The present study used specimens from the primary RCC tumor for functional analysis. Currently tissue samples from metastatic disease judged as inoperable are limited or unavailable. Characterization of primary cells by cell culture could be validated for relevance to treatment of metastatic disease by functional assessment and comparison of immunohistochemical or (epi)genetic signatures in metastatic tissue samples, including upon autopsy.
Integration of functional studies and rational molecular assays should be prospectively studied in the setting of RCC and may accelerate progress toward stratification of patients for molecular targeted drug therapies beneficial to them. New agents are being continuously added to the panel of inhibitors that promise to expand options for RCC treatment, and help to guide pre-clinical and clinical studies for RCC treatment.
The kidney cancer primary tumor (designated Ki-CA) cells were initiated by explant outgrowth culture in DMEM/F-12 medium with 15% iron-supplemented bovine calf serum (Hyclone), antibiotic/antimycotic (Invitrogen), 0.4ug/ml hydrocortisone and 10ng/ml EGF by Jim Rheinwald of the Harvard Skin Disease Research Center, Boston, essentially as described.15-17 Chromosomal analysis of Ki-CA tumor derived cells revealed abnormal karyotypes such as trisomies 7 and 10 and loss of Y (data not shown) reportedly common in renal cell carcinoma18,19 and renal tissue,18 but no detectable loss of chromosome 3p, a common feature in RCC associated with VHL loss/inactivation. Cells at passage 4, with or without 10 ng/ml EGF were plated for functional screens and dose response studies. Functional screens of small molecules, mostly tyrosine kinase inhibitors, were performed and evaluated for ability to reduce survival of Ki-CA cells according to methods established for leukemias.2-4 Drugs selected for follow-up dose response studies were dasatinib (Sprycel, LC Labs), EKB-569 (Pelitinib, Exclusive Chemistry), rapamycin (rapamycin-like compound everolimus Afinitor, LC Labs), lapatinib (Tykerb, LC Labs), and pazopanib (Votrient, LC Labs). Immunostaining for Src, VHL and EGFR was done as described5 using commercially available antibodies (Src: Cell Signaling Technologies; VHL: BD Biosciences; EGFR: Dako).
C.R. communicates potential conflicts of interest with regard to his role as consultant for Aveo, GSK, Bayer and Onyx and as a consultant and honoraria for Pfizer and Novartis. No potential conflicts of interest were disclosed by other authors.
We acknowledge the patient, and Dr. James Rheinwald of the Harvard Skin Diseases Research Center. We are also grateful to Dr. Toni Choueiri, Dr. Christopher Doyle, Dr. Michelle Hirsch and Dr. Jeanne Shen and the Brigham and Women’s Hospital.
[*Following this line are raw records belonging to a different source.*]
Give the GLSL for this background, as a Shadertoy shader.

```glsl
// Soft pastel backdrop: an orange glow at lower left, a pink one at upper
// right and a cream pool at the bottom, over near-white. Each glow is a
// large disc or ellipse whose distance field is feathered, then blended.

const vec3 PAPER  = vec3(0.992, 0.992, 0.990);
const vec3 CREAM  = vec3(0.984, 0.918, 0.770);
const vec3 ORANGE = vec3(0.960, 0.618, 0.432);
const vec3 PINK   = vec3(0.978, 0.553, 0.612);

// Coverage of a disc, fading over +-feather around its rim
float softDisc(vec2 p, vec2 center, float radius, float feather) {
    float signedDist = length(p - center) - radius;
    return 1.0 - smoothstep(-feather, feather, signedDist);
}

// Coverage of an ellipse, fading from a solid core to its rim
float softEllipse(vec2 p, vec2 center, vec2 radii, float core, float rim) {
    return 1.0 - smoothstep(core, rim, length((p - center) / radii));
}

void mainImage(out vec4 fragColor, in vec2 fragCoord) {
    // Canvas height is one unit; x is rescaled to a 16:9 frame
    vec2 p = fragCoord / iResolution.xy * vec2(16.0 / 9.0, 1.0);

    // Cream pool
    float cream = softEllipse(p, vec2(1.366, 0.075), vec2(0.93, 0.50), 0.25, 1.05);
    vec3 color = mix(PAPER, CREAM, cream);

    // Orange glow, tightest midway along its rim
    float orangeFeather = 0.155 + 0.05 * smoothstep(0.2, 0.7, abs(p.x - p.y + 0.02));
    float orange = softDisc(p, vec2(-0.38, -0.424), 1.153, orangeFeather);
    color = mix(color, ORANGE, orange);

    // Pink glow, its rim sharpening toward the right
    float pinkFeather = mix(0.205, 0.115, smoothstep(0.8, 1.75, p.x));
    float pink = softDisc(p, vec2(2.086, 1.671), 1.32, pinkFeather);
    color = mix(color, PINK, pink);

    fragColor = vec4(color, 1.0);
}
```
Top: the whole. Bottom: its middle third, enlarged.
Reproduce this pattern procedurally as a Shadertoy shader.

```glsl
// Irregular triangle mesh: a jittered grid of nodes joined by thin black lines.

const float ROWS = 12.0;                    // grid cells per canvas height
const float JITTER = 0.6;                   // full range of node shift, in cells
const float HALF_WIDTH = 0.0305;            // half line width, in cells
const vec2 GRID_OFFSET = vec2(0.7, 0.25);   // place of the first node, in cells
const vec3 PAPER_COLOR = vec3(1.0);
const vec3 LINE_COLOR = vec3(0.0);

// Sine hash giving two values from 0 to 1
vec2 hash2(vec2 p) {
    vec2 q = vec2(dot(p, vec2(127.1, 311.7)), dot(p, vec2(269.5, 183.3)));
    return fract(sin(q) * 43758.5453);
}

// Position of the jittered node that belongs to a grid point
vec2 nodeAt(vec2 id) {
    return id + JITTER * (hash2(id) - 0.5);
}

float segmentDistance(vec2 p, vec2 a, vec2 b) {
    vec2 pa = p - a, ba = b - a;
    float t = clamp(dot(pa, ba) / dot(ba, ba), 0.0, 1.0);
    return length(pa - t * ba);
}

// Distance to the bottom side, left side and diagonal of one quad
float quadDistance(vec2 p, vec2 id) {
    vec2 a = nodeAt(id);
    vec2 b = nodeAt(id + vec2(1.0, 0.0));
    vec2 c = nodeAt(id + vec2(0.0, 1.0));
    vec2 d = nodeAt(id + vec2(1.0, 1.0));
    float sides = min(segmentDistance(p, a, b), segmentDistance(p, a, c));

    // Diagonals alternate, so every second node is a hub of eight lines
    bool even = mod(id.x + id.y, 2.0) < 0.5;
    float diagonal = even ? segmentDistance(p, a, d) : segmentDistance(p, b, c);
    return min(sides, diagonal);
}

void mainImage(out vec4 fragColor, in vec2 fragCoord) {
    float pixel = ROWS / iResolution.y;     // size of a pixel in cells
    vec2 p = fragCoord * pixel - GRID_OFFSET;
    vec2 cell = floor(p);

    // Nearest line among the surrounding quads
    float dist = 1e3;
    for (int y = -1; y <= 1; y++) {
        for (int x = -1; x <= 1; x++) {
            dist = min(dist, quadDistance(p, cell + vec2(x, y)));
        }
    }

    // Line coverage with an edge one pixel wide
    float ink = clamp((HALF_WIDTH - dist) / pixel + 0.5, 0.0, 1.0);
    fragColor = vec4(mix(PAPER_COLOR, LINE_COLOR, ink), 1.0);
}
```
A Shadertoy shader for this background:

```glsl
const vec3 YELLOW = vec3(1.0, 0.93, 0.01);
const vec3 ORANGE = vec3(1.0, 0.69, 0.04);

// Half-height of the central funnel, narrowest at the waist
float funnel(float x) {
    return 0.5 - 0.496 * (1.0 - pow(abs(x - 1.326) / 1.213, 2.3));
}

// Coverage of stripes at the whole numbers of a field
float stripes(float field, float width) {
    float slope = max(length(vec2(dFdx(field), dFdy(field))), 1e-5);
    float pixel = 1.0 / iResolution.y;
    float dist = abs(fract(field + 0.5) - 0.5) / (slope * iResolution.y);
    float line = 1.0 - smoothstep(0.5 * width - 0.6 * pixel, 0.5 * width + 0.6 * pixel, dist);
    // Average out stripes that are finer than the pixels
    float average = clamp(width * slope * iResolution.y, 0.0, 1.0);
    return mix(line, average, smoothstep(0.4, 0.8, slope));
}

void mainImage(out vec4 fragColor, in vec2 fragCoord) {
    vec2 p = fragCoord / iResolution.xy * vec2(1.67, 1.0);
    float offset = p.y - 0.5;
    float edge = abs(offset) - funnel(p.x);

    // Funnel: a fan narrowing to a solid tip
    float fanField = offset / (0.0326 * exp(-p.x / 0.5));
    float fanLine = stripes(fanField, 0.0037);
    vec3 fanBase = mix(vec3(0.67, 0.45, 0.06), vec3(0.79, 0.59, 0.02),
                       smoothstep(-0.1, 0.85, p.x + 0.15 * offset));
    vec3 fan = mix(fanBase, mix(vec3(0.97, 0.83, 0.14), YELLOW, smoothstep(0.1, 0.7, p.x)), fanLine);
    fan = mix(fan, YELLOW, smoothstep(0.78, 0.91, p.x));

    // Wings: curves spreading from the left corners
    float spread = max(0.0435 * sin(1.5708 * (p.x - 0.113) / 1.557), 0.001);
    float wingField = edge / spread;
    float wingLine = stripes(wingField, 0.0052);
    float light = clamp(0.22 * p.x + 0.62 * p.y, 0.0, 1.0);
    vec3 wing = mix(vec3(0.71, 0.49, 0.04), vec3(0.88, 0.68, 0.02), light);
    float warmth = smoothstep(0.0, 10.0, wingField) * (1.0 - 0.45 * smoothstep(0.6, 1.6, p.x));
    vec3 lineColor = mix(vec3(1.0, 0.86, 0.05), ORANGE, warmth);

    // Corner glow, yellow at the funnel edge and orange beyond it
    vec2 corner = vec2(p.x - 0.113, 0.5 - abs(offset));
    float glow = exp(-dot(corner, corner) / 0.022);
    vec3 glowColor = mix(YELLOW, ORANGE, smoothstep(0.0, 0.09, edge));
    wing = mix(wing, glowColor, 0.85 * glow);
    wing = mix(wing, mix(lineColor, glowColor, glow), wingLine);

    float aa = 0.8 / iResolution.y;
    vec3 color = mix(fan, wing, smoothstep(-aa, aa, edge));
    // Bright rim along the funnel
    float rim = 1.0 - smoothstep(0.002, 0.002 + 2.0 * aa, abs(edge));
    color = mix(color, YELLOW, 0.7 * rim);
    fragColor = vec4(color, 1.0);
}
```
Aaron Wortham is a predoctoral fellow of the National Institutes of Health under award number T32CA106195. The OHSU Knight Cancer Institute is supported by P30 CA069533.
Previously published online: www.landesbioscience.com/journals/cbt/article/22960